“They pay their way into the pits, but that is all,” Christian said. “All I ask is that they have fun. When I am racing them in the same division, I race them like any other driver and expect them to do the same for me. I don’t expect them to fix what they break, even though they help out in the repairs.”
Christian said there’s one negative to fielding cars for others while racing.
“When we’re at the track, the hard part is actually getting to watch them,” said Christian. “Most of the time, I am in my other cars in lineup or on the track with them.”
In 2020, Christian had one sportsman modified and two late model victories. His guest driver, Williams, also paid a visit to victory lane in the late models. In addition to the wins, Christian combined with his guest drivers to amass nine top fives and nine top 10s in the three divisions that Christian’s cars compete in.
The Nuts and Bolts of the Operation
A team of regulars — Todd Buckwold, Matt Lashua, Maxham, and Tyler Tremblay — work on all of the cars in addition to Ryan Christian and his father, Scott Christian. Christian’s wife, Kaitlyn, also lends a hand when she finds a spare moment from taking care of their two children, Savannah, 8, and Cole, 5.
“In preparing the cars, I do a lot of everything, from motors to fabrication and setup,” Christian said. “My father loves to do the research on setups. We have worked on my cars at my dad’s garage and in previous years I have used my one-bay garage at home. This year, I am excited as I now have a new two-bay garage that I just built.”
Christian uses a two-car open trailer and two single-car trailers to get his race cars to the track. Christian drives the two-car one, Maxham the single-car, and whoever Christian can find to tow the other single-car trailer. Maxham, Christian’s right-hand man, enables Christian to race multiple divisions on a given night.

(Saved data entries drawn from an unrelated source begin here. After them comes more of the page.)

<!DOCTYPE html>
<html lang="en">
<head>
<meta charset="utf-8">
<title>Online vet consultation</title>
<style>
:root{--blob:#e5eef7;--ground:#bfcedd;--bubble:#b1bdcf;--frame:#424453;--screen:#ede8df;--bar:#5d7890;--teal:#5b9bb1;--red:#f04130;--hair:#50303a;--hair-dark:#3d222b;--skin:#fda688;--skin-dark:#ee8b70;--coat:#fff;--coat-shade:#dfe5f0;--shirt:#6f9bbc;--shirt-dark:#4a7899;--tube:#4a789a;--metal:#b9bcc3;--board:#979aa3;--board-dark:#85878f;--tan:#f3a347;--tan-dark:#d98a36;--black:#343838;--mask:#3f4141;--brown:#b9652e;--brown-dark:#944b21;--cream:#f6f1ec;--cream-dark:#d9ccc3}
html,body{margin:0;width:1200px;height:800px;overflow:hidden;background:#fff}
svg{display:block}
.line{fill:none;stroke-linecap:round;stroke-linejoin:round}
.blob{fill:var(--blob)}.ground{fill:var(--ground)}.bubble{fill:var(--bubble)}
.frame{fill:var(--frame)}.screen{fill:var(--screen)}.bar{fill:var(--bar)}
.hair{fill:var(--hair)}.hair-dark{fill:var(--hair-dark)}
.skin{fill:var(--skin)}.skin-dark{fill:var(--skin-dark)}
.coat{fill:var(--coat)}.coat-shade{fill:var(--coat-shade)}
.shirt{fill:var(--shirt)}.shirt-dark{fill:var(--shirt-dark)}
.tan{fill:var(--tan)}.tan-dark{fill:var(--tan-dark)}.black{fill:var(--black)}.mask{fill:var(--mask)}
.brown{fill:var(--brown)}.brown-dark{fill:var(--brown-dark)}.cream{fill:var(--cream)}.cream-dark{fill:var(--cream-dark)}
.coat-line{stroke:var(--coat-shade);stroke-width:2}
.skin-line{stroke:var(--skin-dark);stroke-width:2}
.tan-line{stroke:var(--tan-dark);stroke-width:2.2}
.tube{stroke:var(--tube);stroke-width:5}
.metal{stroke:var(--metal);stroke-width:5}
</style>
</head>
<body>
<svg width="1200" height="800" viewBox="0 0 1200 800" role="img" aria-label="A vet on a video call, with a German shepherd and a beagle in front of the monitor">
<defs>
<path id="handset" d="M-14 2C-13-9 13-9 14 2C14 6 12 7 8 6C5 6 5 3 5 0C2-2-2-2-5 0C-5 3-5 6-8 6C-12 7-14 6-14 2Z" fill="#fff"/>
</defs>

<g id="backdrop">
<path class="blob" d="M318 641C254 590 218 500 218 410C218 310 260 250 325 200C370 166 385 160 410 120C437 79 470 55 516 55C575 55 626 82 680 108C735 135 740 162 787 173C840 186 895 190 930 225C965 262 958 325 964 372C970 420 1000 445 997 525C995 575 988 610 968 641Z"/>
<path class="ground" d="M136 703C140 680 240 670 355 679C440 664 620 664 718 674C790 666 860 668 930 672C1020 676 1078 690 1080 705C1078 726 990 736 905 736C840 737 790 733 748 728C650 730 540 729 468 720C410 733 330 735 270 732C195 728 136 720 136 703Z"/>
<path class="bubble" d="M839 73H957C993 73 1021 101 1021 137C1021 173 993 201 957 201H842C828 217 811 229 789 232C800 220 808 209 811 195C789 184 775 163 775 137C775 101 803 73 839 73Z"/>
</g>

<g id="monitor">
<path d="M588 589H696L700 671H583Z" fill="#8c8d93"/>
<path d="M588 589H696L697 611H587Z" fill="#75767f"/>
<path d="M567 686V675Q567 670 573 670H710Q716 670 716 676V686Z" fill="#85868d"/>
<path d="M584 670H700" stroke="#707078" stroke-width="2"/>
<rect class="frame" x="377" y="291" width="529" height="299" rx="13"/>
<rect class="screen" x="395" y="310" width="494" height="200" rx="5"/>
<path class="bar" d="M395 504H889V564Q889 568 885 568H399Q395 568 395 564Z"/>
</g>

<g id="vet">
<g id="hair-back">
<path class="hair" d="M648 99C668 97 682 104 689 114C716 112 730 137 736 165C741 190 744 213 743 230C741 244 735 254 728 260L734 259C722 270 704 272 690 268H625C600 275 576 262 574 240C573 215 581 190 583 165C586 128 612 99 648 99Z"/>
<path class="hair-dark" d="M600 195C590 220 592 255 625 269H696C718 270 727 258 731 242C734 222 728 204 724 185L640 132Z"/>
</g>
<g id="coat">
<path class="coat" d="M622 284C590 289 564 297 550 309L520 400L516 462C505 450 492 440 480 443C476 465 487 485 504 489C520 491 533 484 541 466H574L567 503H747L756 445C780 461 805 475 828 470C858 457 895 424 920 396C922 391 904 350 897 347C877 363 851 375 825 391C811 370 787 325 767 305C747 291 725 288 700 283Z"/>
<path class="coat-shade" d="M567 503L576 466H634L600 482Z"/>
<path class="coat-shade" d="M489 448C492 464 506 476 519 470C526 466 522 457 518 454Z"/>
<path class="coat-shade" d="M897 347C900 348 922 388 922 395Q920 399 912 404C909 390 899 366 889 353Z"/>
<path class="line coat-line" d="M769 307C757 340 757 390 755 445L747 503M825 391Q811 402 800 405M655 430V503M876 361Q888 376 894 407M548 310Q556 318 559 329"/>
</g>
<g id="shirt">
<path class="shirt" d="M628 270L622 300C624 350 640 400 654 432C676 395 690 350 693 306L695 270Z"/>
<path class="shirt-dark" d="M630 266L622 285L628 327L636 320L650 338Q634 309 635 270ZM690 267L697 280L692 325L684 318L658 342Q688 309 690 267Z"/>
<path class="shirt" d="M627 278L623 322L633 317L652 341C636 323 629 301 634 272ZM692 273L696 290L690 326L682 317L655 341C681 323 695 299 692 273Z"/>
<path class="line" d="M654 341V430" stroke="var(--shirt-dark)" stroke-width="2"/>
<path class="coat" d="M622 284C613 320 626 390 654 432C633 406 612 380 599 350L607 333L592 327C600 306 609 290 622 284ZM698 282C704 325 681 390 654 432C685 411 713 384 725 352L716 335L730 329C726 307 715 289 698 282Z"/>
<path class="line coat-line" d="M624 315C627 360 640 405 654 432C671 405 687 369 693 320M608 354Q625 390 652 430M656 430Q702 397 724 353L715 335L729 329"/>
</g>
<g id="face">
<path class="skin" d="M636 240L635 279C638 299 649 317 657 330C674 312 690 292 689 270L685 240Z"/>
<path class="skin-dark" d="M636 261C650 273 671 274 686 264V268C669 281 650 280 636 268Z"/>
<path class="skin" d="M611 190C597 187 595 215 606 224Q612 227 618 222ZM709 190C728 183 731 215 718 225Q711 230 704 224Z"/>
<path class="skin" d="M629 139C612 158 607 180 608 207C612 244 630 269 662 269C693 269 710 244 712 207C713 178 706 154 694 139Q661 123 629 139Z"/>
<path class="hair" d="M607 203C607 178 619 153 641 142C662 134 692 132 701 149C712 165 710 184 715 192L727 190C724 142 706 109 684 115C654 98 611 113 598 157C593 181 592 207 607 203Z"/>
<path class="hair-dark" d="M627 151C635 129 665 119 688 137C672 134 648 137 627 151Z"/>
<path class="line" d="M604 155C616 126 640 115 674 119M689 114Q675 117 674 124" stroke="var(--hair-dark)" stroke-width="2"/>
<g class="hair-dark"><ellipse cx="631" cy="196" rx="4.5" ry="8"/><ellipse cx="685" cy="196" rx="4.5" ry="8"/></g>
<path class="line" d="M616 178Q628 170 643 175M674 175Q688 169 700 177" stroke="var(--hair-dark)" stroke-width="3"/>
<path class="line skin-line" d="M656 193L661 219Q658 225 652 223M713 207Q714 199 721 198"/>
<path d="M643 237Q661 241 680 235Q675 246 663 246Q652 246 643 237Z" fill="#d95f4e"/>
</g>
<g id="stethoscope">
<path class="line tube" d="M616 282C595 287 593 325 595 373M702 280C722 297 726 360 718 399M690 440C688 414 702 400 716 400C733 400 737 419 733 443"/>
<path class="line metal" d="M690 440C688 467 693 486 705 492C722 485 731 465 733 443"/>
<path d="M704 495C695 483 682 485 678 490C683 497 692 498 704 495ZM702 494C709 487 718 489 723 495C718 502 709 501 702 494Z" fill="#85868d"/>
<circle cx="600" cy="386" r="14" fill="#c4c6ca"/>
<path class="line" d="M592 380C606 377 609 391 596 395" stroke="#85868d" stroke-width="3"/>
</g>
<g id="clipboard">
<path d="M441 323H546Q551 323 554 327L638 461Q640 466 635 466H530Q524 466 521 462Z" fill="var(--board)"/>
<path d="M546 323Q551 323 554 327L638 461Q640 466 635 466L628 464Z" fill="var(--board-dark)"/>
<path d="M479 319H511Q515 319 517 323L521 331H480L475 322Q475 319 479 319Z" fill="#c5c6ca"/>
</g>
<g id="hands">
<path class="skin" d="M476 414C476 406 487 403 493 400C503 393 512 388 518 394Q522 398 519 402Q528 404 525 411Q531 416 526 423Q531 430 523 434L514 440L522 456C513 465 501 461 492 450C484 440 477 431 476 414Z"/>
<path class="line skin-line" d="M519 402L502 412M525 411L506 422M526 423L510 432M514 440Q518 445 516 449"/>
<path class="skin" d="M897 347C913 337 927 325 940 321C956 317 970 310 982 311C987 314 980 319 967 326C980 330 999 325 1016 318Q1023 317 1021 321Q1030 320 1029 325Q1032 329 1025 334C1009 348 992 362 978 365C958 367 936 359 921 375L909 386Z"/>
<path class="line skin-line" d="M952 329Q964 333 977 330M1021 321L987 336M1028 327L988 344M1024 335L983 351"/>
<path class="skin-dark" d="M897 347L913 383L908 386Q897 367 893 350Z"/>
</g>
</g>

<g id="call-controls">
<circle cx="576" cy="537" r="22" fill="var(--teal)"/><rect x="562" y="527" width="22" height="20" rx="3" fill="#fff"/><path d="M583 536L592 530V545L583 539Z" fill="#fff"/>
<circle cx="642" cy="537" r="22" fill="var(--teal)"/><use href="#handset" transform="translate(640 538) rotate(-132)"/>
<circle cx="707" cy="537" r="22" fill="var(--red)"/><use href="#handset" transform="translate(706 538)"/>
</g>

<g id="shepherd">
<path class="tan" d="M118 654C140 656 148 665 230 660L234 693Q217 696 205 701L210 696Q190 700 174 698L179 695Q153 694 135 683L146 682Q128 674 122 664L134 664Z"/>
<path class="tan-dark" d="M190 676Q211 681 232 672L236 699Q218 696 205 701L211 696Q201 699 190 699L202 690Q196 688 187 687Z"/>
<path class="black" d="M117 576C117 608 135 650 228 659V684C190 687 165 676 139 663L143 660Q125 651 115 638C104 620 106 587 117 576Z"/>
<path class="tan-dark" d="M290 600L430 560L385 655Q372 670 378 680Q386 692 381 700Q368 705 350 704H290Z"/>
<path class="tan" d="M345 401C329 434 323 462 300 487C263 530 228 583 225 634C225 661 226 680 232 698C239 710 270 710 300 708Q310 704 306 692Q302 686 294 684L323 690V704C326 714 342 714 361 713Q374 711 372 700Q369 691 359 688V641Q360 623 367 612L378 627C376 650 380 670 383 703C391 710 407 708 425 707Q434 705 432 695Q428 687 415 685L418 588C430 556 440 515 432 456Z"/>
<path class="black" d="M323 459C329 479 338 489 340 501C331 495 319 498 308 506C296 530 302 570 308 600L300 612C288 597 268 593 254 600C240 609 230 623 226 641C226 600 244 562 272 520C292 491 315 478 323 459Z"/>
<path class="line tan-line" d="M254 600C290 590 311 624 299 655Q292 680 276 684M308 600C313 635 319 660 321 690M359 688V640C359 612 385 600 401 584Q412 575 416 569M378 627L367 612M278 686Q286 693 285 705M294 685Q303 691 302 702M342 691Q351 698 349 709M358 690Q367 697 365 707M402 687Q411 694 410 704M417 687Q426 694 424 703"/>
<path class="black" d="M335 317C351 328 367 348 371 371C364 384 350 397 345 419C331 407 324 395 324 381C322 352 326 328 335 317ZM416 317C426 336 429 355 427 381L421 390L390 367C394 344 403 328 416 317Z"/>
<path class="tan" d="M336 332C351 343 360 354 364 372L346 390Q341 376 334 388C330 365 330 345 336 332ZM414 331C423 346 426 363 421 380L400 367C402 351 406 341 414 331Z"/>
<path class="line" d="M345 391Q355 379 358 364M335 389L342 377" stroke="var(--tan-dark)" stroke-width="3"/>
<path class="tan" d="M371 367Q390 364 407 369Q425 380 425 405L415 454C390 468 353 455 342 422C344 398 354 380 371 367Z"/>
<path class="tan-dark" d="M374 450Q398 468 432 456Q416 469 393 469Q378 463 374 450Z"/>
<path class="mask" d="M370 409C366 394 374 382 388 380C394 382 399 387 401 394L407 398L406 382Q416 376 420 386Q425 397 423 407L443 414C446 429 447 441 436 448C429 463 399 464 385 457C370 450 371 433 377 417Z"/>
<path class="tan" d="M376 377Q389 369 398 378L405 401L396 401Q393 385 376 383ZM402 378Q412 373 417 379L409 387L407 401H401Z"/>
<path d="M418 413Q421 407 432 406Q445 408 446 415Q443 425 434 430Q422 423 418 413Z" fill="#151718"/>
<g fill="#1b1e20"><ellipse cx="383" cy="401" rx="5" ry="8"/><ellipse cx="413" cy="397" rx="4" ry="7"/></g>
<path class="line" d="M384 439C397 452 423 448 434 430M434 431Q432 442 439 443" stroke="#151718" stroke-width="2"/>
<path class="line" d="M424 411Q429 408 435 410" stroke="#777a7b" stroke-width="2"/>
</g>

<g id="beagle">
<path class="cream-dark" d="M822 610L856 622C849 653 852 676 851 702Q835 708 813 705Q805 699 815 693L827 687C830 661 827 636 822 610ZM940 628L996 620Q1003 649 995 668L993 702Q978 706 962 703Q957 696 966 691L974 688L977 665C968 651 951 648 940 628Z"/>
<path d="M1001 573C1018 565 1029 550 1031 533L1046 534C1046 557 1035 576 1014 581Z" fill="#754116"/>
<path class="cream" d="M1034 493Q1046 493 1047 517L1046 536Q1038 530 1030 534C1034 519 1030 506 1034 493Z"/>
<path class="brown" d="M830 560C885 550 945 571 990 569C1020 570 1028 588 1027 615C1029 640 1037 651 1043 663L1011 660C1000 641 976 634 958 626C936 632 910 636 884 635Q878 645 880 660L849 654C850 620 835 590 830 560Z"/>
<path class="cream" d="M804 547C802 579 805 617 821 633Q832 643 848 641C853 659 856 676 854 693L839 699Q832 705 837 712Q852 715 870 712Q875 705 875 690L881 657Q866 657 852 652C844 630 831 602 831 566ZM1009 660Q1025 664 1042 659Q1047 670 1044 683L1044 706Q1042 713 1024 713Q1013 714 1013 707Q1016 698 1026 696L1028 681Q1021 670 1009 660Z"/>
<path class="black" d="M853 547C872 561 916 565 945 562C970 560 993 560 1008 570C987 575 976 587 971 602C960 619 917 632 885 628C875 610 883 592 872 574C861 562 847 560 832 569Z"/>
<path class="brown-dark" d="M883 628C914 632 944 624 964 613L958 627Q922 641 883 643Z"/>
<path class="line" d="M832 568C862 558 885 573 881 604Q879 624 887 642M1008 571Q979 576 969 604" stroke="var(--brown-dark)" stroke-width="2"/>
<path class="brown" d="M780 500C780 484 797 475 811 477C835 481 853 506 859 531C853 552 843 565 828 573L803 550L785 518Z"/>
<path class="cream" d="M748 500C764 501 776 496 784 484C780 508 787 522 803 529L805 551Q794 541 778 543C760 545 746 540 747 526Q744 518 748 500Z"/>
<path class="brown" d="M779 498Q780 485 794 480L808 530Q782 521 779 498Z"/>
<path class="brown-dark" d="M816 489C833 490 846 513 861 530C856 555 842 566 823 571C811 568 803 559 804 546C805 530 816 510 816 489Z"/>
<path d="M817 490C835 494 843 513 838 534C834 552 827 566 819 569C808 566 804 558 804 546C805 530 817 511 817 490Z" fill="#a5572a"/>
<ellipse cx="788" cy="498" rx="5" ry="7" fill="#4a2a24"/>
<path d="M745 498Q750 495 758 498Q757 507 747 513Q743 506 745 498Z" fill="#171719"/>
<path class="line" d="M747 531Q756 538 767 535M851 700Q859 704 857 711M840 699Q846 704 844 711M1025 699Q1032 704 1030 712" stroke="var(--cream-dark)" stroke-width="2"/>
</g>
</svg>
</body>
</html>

“I honestly wouldn’t be able to do it without Tyler Maxham,” said Christian. “He makes sure my cars are in line, ready to go, if it is a back-to-back race.”
Two sponsors help fund the operation — Sabil & Sons, Inc., a towing and recovery company out of White River Junction, Vermont, and Upper Valley Line-X & Dyer’s Welding of Canaan, New Hampshire. The rest comes out of Christian’s pocket. Christian works as a mechanic at R&L Automotive in Canaan, New Hampshire, a business specializing in towing, repairs and used vehicles.
The Season Ahead
The fleet for Ryan Christian just got bigger for 2021.
“I plan on racing a street stock on asphalt at Claremont Motorsports Park in Claremont, New Hampshire,” Christian said. “I will also be running my dirt cars.”
Christian may add a few more cars and drivers in the future.
“I hope to be still racing and introducing my kids to driving,” said Christian. “I look forward to helping them in their racing adventures.”
Christian wants to keep racing as much and with as many cars as he can for as long as he can.
“As long as you’re having fun and have a good group to help you out, that is what racing is all about — fun and family,” Christian said.
The Outside Groove contributor first started photographing auto racing in 1997, with some of his work appearing on the original Outside Groove. The award-winning writer and photographer from Vermont has covered the sport throughout New England, New York, and Canada.